Because there are so many potential underlying causes, it may take a series of tests to determine what is causing your heavy menstrual bleeding. After discussing your medical and sexual health history, your provider may need to use ultrasound or a uterine biopsy to help determine the cause and the best course of treatment. Your doctor may also recommend a blood test to check for anemia, which can cause you to feel weak or tired.
Treating heavy menstrual bleeding
Years ago, women with heavy menstrual bleeding had few options. Too many times they faced either living with pain and exhaustion every month or having a hysterectomy. Fortunately, today, in many cases heavy menstrual bleeding can be treated with hormone therapy, such as birth control pills or with prescription medication. Another option for women who have completed childbearing, is endometrial ablation, an effective, permanent treatment that can be performed in the doctor’s office or outpatient surgery center and has little recovery time.
If your heavy menstrual bleeding interferes with your daily life and disrupts your schedule, you should talk about your bleeding with your doctor. It may be the first symptom of a larger health problem. Or it may be that you can get fast, easy relief and start living your life every day, not just three weeks a month.
The professional and caring team at Integrative Wellness understands your concerns and respects that you know your own body.

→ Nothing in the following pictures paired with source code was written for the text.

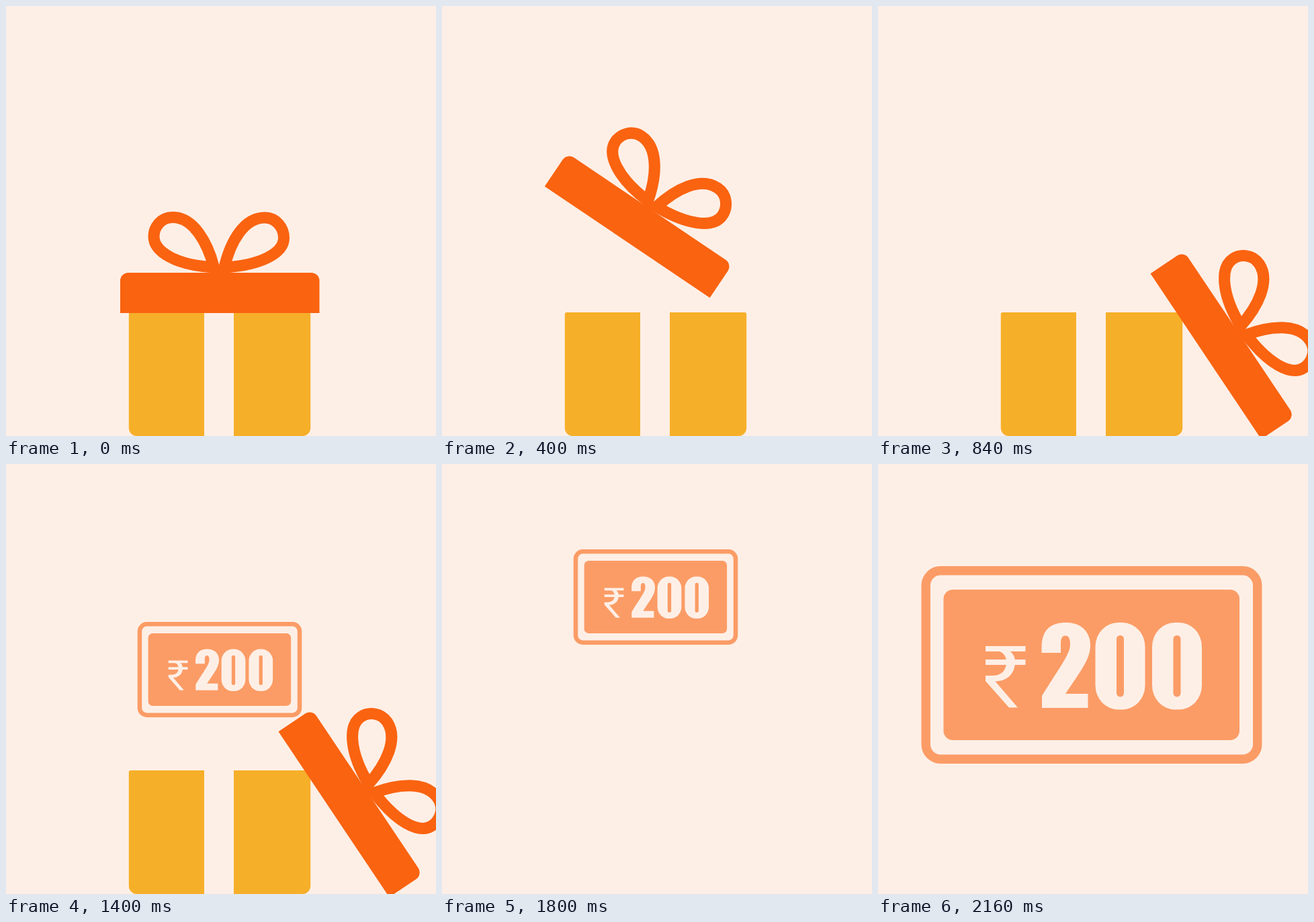
Recreate the animation shown at these times as an HTML page. Size 640 by 640 pixels, loop 2.48 s.

```html
<!DOCTYPE html>
<html lang="en">
<head>
<meta charset="utf-8">
<title>Gift box</title>
<style>
  html, body { margin: 0; width: 100%; height: 100%; overflow: hidden; background: #feefe6; }
  svg { display: block; width: 100%; height: 100%; }
  .paper { fill: #feefe6; }
  .card { fill: #fb9c66; }
  .edge { fill: none; stroke: #fb9c66; stroke-width: 13.5; }
  .box { fill: #f6af29; }
  .lid { fill: #fa6310; }
  .bow { fill: none; stroke: #fa6310; stroke-width: 17; }
</style>
</head>
<body>
<svg viewBox="0 0 640 640" role="img" aria-label="A gift box opens and a ₹ 200 voucher comes out">
  <g id="box">
    <path class="box" d="M186 456H450.200a3 3 0 0 1 3 3V628a12 12 0 0 1 -12 12H194.800a12 12 0 0 1 -12 -12V459a3 3 0 0 1 3 -3Z"/>
    <rect class="paper" x="295" y="455" width="44" height="186"/>
  </g>

  <g id="note">
    <g transform="translate(-318 -299)">
      <rect class="edge" x="71.250" y="158.750" width="493.500" height="280.500" rx="22"/>
      <rect class="card" x="97.500" y="187" width="440.500" height="224" rx="14"/>
      <g class="paper">
        <!-- rupee sign -->
        <path d="M160 271H219.500V279H160ZM160 291H219.500V299H160Z"/>
        <path d="M176 278C186 279 191 285 191 295C191 308 183 315 170 315H160V323L195 362.500H208L174.500 323.500C193 323 204 312 204 294C204 287 201 282 195.500 278Z"/>
        <!-- condensed numerals -->
        <path d="M243.500 281V273C243.500 248 256 236 280 236C303 236 316 250 316 270C316 290 303 306 279 342H312.500V363H244V345C270 303 286 283 286 269C286 260 284 255.500 279 255.500C274 255.500 272 260 272 267V281Z"/>
        <rect x="323.500" y="236" width="74" height="129.500" rx="34" ry="36"/>
        <rect x="408" y="236" width="74" height="129.500" rx="34" ry="36"/>
      </g>
      <rect class="card" x="355" y="255" width="11" height="91.500" rx="5.500"/>
      <rect class="card" x="439.500" y="255" width="11" height="91.500" rx="5.500"/>
    </g>
  </g>

  <g id="lid">
    <g transform="translate(-318.250 -381.500)">
      <path class="lid" d="M170 457V409a12 12 0 0 1 12 -12H454.500a12 12 0 0 1 12 12V457Z"/>
      <path class="bow" d="M309.500 389C300 352 279 314.500 248 314.500C230 314.500 220 330 220 343C220 365 252 386 309.500 389Z"/>
      <path class="bow" d="M325 389C334 351 354 315 385 315C403 315 413.500 331 413.500 345C413.500 368 379 386 325 389Z"/>
    </g>
  </g>
</svg>
<script>
  const LOOP = 2480, STEP = 40;
  const [box, note, lid] = ['box', 'note', 'lid'].map(id => document.getElementById(id));

  const track = d => {
    const p = document.createElementNS('http://www.w3.org/2000/svg', 'path');
    p.setAttribute('d', d);
    const length = p.getTotalLength();
    return u => p.getPointAtLength(u * length);
  };
  const lift = track('M318.25 381.5C318.2 366 279.1 272.5 317.9 288.8');
  const drop = track('M317.9 288.8C356.6 305.1 511.9 447.7 550.7 479.5');

  const mix = (a, b, u) => a + (b - a) * u;
  const part = (t, from, to) => Math.min(1, Math.max(0, (t - from) / (to - from)));
  const show = (el, on) => el.setAttribute('visibility', on ? 'visible' : 'hidden');

  function drawLid(t) {
    const up = part(t, 0, 400), down = part(t, 400, 840);
    const p = t < 400 ? lift(up) : drop(down);
    const angle = 34 * up + 22.2 * down;
    lid.setAttribute('transform', `translate(${p.x} ${p.y}) rotate(${angle})`);
  }

  function drawNote(t) {
    const rise = part(t, 1400, 1520), grow = part(t, 1880, 2160);
    const y = mix(mix(306, 198, rise), 299, grow);
    note.setAttribute('transform', `translate(318 ${y}) scale(${mix(0.4824, 1, grow)})`);
  }

  function draw(now) {
    const t = Math.floor((now % LOOP) / STEP) * STEP;
    show(box, t < 1800);
    show(lid, t < 1800);
    show(note, t >= 1400);
    drawLid(t);
    drawNote(t);
  }

  const start = performance.now();
  function tick() {
    draw(performance.now() - start);
    requestAnimationFrame(tick);
  }
  tick();
</script>
</body>
</html>
```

Set up an appointment today to discuss your heavy menstrual bleeding so we can get you on the path to a healthier, happier life.